What is needed:
From the entries provided below, copy each line that contains the word "light".

[Dataset entries]
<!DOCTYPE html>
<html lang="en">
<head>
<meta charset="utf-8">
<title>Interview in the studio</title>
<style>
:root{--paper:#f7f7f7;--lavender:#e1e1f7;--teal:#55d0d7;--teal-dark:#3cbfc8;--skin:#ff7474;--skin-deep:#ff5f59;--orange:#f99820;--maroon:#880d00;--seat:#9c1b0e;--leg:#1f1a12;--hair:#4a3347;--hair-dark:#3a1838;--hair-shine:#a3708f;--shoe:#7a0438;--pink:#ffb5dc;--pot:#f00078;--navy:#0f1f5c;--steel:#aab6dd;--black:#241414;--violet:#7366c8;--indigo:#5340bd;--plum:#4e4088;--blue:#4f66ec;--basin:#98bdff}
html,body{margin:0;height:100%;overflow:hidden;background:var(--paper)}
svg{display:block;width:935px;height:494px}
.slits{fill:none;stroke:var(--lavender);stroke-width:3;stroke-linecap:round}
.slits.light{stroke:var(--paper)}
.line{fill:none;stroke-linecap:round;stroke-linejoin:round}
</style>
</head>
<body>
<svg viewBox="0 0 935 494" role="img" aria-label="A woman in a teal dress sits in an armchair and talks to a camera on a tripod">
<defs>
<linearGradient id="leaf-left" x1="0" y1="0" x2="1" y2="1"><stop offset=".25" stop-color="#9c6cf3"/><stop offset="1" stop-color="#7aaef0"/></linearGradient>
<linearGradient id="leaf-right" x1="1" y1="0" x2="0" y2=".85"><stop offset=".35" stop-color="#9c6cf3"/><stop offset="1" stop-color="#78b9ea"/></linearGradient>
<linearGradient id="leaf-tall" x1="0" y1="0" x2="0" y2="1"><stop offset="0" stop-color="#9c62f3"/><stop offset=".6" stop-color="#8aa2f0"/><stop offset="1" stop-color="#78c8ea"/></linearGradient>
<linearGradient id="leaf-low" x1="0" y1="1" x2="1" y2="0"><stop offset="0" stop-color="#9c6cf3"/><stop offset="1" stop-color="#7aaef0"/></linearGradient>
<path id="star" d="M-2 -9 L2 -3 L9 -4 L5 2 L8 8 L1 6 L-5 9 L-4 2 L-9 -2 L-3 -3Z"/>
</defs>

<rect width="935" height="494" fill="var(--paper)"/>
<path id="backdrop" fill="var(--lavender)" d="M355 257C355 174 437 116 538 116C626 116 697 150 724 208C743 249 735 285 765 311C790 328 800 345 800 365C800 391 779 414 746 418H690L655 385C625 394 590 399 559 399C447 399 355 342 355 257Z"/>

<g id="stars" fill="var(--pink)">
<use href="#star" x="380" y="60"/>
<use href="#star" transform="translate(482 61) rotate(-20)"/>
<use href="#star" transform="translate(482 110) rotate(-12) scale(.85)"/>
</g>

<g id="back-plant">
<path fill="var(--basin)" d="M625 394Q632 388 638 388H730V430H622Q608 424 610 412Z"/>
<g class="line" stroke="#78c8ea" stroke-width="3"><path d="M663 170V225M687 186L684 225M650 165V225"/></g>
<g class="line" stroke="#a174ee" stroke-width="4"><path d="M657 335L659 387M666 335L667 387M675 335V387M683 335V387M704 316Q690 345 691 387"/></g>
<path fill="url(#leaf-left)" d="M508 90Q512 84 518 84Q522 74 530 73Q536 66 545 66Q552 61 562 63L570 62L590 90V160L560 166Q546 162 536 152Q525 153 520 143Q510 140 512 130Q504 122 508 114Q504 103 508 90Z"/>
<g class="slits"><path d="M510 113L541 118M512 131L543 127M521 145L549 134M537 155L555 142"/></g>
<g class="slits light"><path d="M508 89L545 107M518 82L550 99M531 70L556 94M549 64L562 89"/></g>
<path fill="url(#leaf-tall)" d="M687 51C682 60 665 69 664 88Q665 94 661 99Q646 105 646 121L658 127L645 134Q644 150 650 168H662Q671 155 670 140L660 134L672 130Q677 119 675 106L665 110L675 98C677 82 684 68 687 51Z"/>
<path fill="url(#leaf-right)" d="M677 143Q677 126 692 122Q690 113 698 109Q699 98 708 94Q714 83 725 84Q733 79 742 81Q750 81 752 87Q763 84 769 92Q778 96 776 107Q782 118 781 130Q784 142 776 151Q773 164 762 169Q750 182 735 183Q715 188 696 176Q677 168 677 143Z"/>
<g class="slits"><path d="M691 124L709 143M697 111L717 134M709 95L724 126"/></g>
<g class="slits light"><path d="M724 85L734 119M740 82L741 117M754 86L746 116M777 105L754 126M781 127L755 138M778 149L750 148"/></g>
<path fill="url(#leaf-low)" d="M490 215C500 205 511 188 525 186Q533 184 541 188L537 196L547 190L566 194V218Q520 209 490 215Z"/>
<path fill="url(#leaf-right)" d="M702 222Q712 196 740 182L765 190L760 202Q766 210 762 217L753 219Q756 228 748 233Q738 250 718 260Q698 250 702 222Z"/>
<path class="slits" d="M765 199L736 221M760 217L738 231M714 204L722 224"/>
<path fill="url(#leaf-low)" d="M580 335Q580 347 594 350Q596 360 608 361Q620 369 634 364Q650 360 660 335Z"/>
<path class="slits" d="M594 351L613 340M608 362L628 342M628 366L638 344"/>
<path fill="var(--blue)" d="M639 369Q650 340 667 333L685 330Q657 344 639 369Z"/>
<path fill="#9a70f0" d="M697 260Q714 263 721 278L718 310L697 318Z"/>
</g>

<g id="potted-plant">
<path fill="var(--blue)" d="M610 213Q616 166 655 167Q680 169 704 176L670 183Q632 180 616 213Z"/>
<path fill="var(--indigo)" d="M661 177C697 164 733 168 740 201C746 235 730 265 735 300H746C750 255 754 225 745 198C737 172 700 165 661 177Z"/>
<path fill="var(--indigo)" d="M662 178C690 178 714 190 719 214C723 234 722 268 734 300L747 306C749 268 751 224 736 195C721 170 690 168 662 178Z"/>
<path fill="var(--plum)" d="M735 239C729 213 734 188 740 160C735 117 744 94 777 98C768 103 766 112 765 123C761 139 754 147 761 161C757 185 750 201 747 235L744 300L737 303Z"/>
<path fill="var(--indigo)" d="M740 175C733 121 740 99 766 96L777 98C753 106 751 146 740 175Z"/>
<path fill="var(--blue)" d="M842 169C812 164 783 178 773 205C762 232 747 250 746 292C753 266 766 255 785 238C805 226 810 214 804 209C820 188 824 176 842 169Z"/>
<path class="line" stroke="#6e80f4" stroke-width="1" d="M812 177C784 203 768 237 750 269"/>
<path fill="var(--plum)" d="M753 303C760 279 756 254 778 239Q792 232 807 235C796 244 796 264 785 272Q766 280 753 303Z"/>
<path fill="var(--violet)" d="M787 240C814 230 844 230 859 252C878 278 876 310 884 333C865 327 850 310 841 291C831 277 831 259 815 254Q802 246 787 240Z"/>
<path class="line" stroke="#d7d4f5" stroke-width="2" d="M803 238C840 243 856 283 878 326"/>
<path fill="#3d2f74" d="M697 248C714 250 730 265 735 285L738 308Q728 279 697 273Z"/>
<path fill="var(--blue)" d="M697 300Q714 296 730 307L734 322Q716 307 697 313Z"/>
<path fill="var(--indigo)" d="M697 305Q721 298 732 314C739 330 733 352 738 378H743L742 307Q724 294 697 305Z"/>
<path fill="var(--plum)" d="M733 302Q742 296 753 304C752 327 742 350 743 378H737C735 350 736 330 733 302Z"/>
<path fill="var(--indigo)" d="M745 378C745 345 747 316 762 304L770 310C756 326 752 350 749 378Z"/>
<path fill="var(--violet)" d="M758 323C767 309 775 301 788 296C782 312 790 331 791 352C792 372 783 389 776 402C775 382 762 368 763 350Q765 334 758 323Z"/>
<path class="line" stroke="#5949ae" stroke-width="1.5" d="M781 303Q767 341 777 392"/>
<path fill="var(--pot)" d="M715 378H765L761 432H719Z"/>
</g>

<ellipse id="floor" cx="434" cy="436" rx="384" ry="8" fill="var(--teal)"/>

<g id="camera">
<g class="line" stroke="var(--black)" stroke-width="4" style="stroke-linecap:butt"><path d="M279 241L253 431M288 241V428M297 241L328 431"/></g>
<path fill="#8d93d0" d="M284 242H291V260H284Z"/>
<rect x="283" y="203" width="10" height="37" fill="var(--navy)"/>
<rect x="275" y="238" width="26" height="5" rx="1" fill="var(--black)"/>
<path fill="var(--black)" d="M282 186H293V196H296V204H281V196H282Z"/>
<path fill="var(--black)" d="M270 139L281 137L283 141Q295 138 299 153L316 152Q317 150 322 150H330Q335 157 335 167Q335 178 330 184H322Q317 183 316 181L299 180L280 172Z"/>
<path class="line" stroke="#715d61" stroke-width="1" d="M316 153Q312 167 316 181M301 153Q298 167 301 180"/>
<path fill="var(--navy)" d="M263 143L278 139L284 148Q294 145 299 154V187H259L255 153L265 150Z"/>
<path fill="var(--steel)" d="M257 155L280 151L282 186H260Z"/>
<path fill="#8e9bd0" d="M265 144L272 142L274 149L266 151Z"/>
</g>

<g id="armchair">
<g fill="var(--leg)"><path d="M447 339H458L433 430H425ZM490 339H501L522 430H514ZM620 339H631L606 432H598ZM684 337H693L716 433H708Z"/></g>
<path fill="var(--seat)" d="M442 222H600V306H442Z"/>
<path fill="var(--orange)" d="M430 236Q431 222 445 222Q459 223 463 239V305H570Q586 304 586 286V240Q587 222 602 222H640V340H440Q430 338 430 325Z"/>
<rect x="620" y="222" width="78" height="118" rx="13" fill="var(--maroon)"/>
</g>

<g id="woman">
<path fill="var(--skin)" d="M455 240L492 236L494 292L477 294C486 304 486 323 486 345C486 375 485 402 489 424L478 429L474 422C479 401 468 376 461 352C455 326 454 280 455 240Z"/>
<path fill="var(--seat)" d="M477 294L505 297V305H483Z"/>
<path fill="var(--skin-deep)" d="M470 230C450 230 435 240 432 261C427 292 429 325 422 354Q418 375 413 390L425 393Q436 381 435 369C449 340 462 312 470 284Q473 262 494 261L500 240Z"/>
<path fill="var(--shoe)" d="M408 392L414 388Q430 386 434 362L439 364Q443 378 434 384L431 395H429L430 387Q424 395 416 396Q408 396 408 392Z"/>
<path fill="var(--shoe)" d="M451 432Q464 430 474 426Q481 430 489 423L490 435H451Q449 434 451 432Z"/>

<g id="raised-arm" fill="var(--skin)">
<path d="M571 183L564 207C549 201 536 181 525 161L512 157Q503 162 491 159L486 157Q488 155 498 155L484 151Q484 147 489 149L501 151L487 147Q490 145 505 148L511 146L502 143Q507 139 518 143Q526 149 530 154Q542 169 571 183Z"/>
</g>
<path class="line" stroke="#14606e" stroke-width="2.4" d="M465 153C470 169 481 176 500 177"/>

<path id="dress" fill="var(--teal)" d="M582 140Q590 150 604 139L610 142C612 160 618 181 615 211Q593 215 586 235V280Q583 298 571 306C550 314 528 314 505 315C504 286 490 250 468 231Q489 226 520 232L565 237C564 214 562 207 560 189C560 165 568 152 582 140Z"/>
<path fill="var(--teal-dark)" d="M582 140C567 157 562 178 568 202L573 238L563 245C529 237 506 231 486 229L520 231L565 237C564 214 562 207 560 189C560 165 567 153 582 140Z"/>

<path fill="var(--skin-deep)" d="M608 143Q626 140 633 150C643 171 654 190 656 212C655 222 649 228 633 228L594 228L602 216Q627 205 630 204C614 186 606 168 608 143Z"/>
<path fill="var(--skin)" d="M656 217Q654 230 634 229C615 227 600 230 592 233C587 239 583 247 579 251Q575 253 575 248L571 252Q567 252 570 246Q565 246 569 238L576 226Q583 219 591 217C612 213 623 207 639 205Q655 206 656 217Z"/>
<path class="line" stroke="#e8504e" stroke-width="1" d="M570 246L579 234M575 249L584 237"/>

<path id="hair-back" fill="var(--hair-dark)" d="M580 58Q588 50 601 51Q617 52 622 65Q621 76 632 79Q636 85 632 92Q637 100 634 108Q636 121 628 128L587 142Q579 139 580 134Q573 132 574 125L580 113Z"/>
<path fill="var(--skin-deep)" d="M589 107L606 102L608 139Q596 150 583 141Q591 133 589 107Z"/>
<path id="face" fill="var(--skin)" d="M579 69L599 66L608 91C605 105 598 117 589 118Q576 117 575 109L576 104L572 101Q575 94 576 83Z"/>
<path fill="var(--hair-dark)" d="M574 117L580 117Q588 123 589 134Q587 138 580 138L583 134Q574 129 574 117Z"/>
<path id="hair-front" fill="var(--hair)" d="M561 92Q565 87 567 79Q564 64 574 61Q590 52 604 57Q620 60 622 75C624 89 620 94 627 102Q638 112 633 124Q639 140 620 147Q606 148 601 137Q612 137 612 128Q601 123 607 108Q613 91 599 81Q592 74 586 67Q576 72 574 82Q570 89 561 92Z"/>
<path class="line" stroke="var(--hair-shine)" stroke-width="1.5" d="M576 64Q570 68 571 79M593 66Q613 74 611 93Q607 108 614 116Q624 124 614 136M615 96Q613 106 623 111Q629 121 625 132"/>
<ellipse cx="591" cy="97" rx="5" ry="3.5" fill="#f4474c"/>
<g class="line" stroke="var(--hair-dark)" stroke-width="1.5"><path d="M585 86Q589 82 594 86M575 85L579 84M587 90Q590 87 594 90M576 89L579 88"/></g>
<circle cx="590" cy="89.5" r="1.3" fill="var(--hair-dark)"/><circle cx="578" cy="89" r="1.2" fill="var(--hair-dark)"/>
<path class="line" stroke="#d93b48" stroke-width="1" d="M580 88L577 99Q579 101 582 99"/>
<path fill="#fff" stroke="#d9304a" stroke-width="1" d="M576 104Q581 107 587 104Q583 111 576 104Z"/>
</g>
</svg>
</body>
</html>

Result:
.slits.light{stroke:var(--paper)}
<g class="slits light"><path d="M508 89L545 107M518 82L550 99M531 70L556 94M549 64L562 89"/></g>
<g class="slits light"><path d="M724 85L734 119M740 82L741 117M754 86L746 116M777 105L754 126M781 127L755 138M778 149L750 148"/></g>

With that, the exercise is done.